what confuses me is this: "The nonlinear SAF is dominated by the decrease of its sea ice and land snow components (Fig. 2), resulting in less warming and negative GMST changes compared to the constant legacy SAF (Fig. 4b). The NDCs, NDCs Partial and BaU scenarios have the largest temperature increases and greatest decreases in land snow and sea ice SAF components, and thus show the greatest negative differences in GMST. The differences are the highest for BaU with nearly ice-free oceans and snow-free land even in winter after 2200. For the Zero Emissions, 1.5 °C, 2.0 °C and 2.5 °C scenarios, there are small increases in GMST for the entire time period due to the small peaks in the sea ice and land snow SAF components within this temperature range (Fig. 2). Overall, the constant legacy SAF appears reasonable for low emission scenarios, but overestimates GMST for high emission scenarios according to the current generation of climate models (CMIP5), with no apparent tipping points (Supplementary Fig. 4).

The nonlinear SAF can partially compensate for the PCF (Fig. 4c). For the high emission NDC, NDC Partial, and BaU scenarios, reduced warming due to the nonlinear response of the SAF partially cancels out warming due to the PCF. The effect is strongest for the BaU scenario, where the change in GMST from the legacy value switches sign from positive to negative. The SAF slightly amplifies the PCF for the low emission scenarios where the constant SAF forcing assumption remains valid (Zero Emissions, 1.5 °C, 2.0 °C and 2.5 °C). This means IAMs that do not include the PCF and assume a constant SAF will underestimate GMST by between 0.1 and 0.2 C for all but the highest emissions scenarios.

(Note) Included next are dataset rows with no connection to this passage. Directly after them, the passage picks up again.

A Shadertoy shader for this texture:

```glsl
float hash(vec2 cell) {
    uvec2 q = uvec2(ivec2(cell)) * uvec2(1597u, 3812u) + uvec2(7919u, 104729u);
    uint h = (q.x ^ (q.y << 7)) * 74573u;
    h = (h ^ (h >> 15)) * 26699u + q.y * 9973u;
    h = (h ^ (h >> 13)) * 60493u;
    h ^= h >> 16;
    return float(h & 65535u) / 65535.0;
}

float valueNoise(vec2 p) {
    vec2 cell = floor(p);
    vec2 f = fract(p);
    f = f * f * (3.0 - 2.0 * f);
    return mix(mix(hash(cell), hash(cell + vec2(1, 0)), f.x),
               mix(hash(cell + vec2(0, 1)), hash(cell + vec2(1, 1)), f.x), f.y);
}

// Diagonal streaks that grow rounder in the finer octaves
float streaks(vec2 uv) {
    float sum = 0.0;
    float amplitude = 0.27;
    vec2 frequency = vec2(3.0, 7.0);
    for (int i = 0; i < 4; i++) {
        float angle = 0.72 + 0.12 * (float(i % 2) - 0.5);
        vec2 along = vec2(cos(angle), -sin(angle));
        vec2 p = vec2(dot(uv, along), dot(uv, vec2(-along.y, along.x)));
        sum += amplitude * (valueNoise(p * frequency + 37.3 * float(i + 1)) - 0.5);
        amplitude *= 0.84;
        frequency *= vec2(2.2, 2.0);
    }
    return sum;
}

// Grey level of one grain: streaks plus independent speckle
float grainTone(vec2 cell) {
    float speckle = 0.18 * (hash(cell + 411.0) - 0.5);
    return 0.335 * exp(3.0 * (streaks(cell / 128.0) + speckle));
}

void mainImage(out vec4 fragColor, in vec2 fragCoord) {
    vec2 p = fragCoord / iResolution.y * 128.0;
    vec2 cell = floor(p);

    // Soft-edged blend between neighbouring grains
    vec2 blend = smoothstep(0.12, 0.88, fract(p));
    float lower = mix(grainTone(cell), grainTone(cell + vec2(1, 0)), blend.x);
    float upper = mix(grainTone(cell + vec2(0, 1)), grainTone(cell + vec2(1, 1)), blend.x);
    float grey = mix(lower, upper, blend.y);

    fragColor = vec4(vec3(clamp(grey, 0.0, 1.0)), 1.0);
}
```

These findings stemming from the nonlinearities both in the PCF and SAF have been overlooked in climate policy studies so far (Supplementary Note 5)41,42,43,44."

a lead author explains it more simply: "These two components are set to peak for global temperatures within the range covered by the Paris Agreement, but if the climate warms further, the summer and spring sea ice and land snow covers will retreat further north and the albedo feedback will actually weaken. [...] High emissions scenarios, such as the current business as usual trajectory (BaU) -- expected to lead to around 4°C of warming by 2100 and cause by far the highest impacts on ecosystems and societies -- are also included. Under these, the strength of the PCF reaches its peak and does not increase further, while the continued weakening of the SAF gradually cancels the warming effect of the PCF."


can someone explain the logic behind this - why does albedo feedback weaken under a high emissions scenario?

  • $\begingroup$ I need to read the paper in full to get the right context but my hypothesis would be that this is a confusion between the size of the effect and the size of the feedback. Once there's no more ice left to melt, adding more CO2 to the system doesn't lead to ice melting and albedo decreasing anymore. This particular feedback becomes smaller but the temperature is still getting higher. It's akin to the difference between first and second derivative: the second derivative is negative, the first derivative is decreasing, but the actual value is still going up. $\endgroup$ – Jareth Holt May 4 '19 at 15:04
  • $\begingroup$ thanks for the reply, jareth! yeah i emailed an author about it and that was basically his reply. it's not really 'cooling' so much as the previous models 'overestimated' the effect that higher temperatures would have on the surface albedo because previous models assumed the effect would be constant $\endgroup$ – j t May 5 '19 at 20:24

Your Answer

By clicking “Post Your Answer”, you agree to our terms of service, privacy policy and cookie policy

Browse other questions tagged or ask your own question.